I am working at the St. Ambrose Housing Aid Center with one of its programs, called Housing Upgrades to Benefit Seniors (HUBS), which provides home repairs to ensure that low to moderate-income seniors can continue safely living at their residences.

As life expectancies increase, birth rates decline, and the baby boomers reach their senior years, the health of Americans over the age of 65 is becoming a bigger Public Health priority. As I learned in Clinical and Public Health Behavior Change, many seniors value maintaining physical health, independence, and active engagement with life as they age. Many of the seniors I have met with likewise are trying to maintain an independent lifestyle and stay in good health. This is not easy, and through my work I am learning about the variety of challenges that seniors face in attaining the paradigm of successful aging. The seniors I have met with have experienced everything from falls, to the loss of a spouse, to struggling to climb up the stairs without assistance, to bankruptcy. However, research also demonstrates that older adults can not only compensate for declines, but also develop in new ways. I am seeing this in my work as well. Angela holding up tote bag with cupcake on table in front of herFor instance, one woman I met this week was nearly 70 years old. She mentioned, to my surprise, that she was teaching weekly youth lessons at her church, as part of a program to help the children whose mothers had substance use disorders.

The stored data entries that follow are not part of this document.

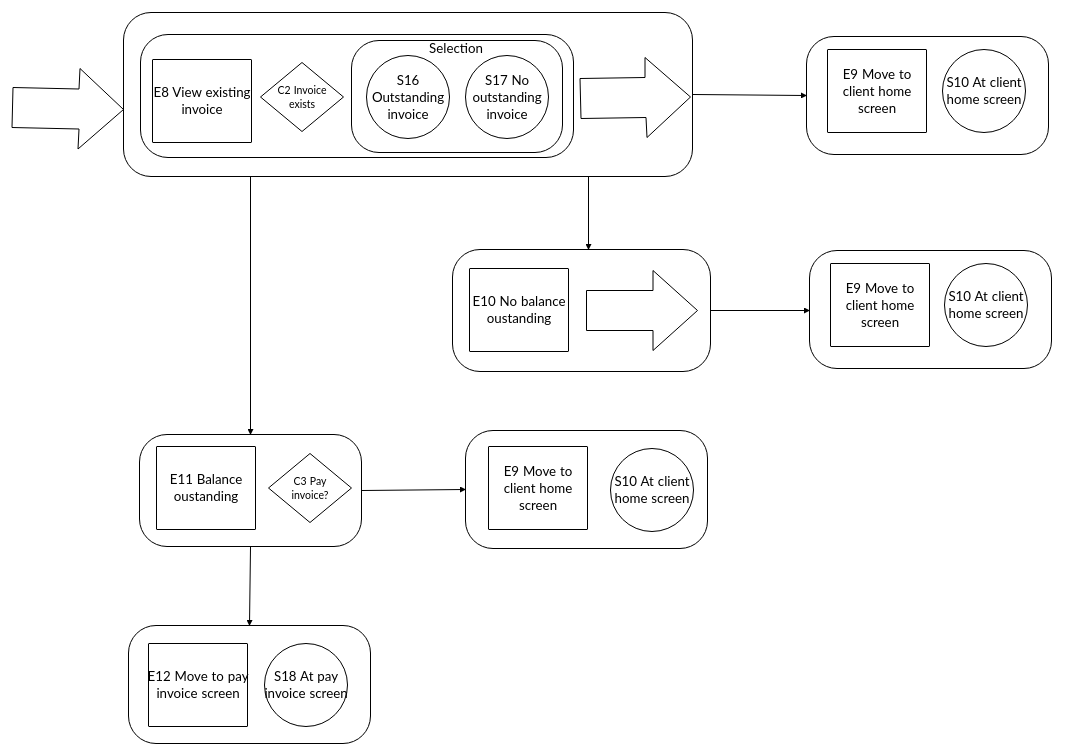
<!DOCTYPE html>
<html lang="en">
<head>
<meta charset="utf-8">
<title>Invoice flow diagram</title>
<style>
:root { --ink: #000; --paper: #fff; }
* { box-sizing: border-box; }
body { margin: 0; background: var(--paper); }
.diagram {
  position: relative; width: 1065px; height: 756px; overflow: hidden;
  background: var(--paper); color: var(--ink);
  font: 13.3px/17px Lato, "Open Sans", sans-serif; word-spacing: .5px;
}
.connectors { position: absolute; left: 0; top: 0; }
.connectors .line { fill: none; stroke: var(--ink); stroke-width: 1; }
.connectors .head { fill: var(--ink); }
.group, .event, .state, .condition, .label {
  position: absolute; left: var(--x); top: var(--y);
}
.group { width: var(--w); height: var(--h); border: 1px solid var(--ink); border-radius: 28px; }
.event, .state, .condition {
  display: flex; align-items: center; justify-content: center;
  width: 84px; height: 84px; text-align: center; white-space: nowrap;
}
.event { width: 100px; border: 1px solid var(--ink); border-radius: 1px; }
.state { border: 1px solid var(--ink); border-radius: 50%; }
.condition { height: 70px; font-size: 10.5px; line-height: 14px; }
.label { width: 212px; text-align: center; }
</style>
</head>
<body>
<main class="diagram">
  <svg class="connectors" width="1065" height="756" viewBox="0 0 1065 756" aria-hidden="true">
    <defs>
      <marker id="arrowhead" markerUnits="userSpaceOnUse" markerWidth="6" markerHeight="6" refX="5" refY="3" orient="auto">
        <polygon class="head" points="0,0 6,3 0,6"/>
      </marker>
      <polygon id="diamond" points="0,-34.5 41.5,0 0,34.5 -41.5,0"/>
    </defs>
    <g class="line" id="block-arrows">
      <polygon points="13,87.5 79,89 80,68.5 123.5,109.5 78,149 79,129 12,127.5"/>
      <polygon points="580,78.5 645,77.5 645,57.5 690.5,97 647,137.5 646,117.5 581,118.5"/>
      <polygon points="586.5,290.5 653,290.5 653,270.5 697.5,310.5 653,350.5 653,330.5 586.5,330.5"/>
    </g>
    <g class="line" id="condition-outlines">
      <use href="#diamond" x="302" y="97"/>
      <use href="#diamond" x="310" y="488"/>
    </g>
    <g class="line" id="links" marker-end="url(#arrowhead)">
      <path marker-end="url(#arrowhead)" d="M693 94.5L806 95.5"/>
      <path marker-end="url(#arrowhead)" d="M250.5 177V434"/>
      <path marker-end="url(#arrowhead)" d="M588.5 177V249"/>
      <path marker-end="url(#arrowhead)" d="M711 310.5H809"/>
      <path marker-end="url(#arrowhead)" d="M362 490.5L465 489.5"/>
      <path marker-end="url(#arrowhead)" d="M250.5 547L249.5 625"/>
    </g>
  </svg>

  <!-- View invoice -->
  <div class="group" style="--x:123px;--y:12px;--w:570px;--h:165px"></div>
  <div class="group" style="--x:140px;--y:34px;--w:434px;--h:124px"></div>
  <div class="group" style="--x:351px;--y:40px;--w:212px;--h:113px"></div>
  <div class="event" style="--x:152px;--y:59px">E8 View existing<br>invoice</div>
  <div class="condition" style="--x:260px;--y:62px">C2 Invoice<br>exists</div>
  <div class="label" style="--x:350px;--y:40px">Selection</div>
  <div class="state" style="--x:366px;--y:55px">S16<br>Outstanding<br>invoice</div>
  <div class="state" style="--x:465px;--y:55px">S17 No<br>outstanding<br>invoice</div>

  <!-- Return to client home -->
  <div class="group" style="--x:806px;--y:36px;--w:243px;--h:119px"></div>
  <div class="event" style="--x:827px;--y:49px">E9 Move to<br>client home<br>screen</div>
  <div class="state" style="--x:942px;--y:49px">S10 At client<br>home screen</div>

  <!-- No balance -->
  <div class="group" style="--x:452px;--y:249px;--w:259px;--h:123px"></div>
  <div class="event" style="--x:469px;--y:268px">E10 No balance<br>oustanding</div>

  <div class="group" style="--x:809px;--y:250px;--w:243px;--h:119px"></div>
  <div class="event" style="--x:830px;--y:263px">E9 Move to<br>client home<br>screen</div>
  <div class="state" style="--x:944px;--y:263px">S10 At client<br>home screen</div>

  <!-- Balance due -->
  <div class="group" style="--x:139px;--y:434px;--w:223px;--h:113px"></div>
  <div class="event" style="--x:156px;--y:446px">E11 Balance<br>oustanding</div>
  <div class="condition" style="--x:268px;--y:453px">C3 Pay<br>invoice?</div>

  <div class="group" style="--x:465px;--y:430px;--w:243px;--h:119px"></div>
  <div class="event" style="--x:488px;--y:446px">E9 Move to<br>client home<br>screen</div>
  <div class="state" style="--x:610px;--y:448px">S10 At client<br>home screen</div>

  <!-- Pay invoice -->
  <div class="group" style="--x:128px;--y:625px;--w:243px;--h:119px"></div>
  <div class="event" style="--x:148px;--y:643px">E12 Move to pay<br>invoice screen</div>
  <div class="state" style="--x:264px;--y:643px">S18 At pay<br>invoice screen</div>
</main>
</body>
</html>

I wish I could have asked her more questions. After all, one of my stated goals for the summer was to get to know the clients that St. Ambrose serves. Now, I will be able to form more meaningful relationships with some of them through a new project. This will involve meeting with some of the seniors who received home repairs from St. Ambrose in one-on-one interviews and writing their stories. These stories will provide content for St. Ambrose’s social media platforms and be used to apply for grants. But most of all, I am excited to hear about the experiences they’ve lived through, what challenges they have overcome, and how they are staying engaged with the world. While I know what the research says about aging experiences, it will be even more powerful hear seniors’ personal testimonies first-hand.



One of the most important things I’ve had to understand throughout this internship is the fact that immigrant and refugee issues do not exist in isolation from other conditions and struggles that people must confront simultaneously. Race and gender issues are two such issues, but what I’ve had the opportunity to learn about the most during my time here at ERICA was the interaction between immigrant status and housing, which I’ll be able to explore through two projects about the emergency shelter system and finding housing. The latter involves creating a workshop to teach participants about the basics of finding a place to live, and in the process, I’ve had to confront the fact that there was a lot I never had to think about growing up with parents who are willing and able to provide me with a place to live—and with parents who are willing to potentially jump in to help me pay rent if I find myself not able to do so. Being a college student, having been born in this country, having worked here for years, and having a credit score meant that my initial attempts to create an outline for the presentation just wouldn’t cut it. My supervisor reminded me that although some topics seemed basic and simple to me, they would not be to many of our program participants. I never would have even thought to talk about housing discrimination and tenants’ rights, topics that immigrants must navigate frequently. Likewise, to assume that everyone in the audience would have an apartment lease would be ignorant to the variety of other situations that folks find themselves in, like house- and room-sharing.

Of course, getting things wrong should not be a source of shame to dwell on—and we learned this in our discussion of privilege with the Theatre Action Group at midpoint training—rather, it’s a reminder to do better and seek ways to change. How can I ensure that my presentation is inclusive and actually helpful to the people we talk to? Their input is crucial, and I plan to ask my supervisor for advice on how to do this.

Tags: , , , , , , ,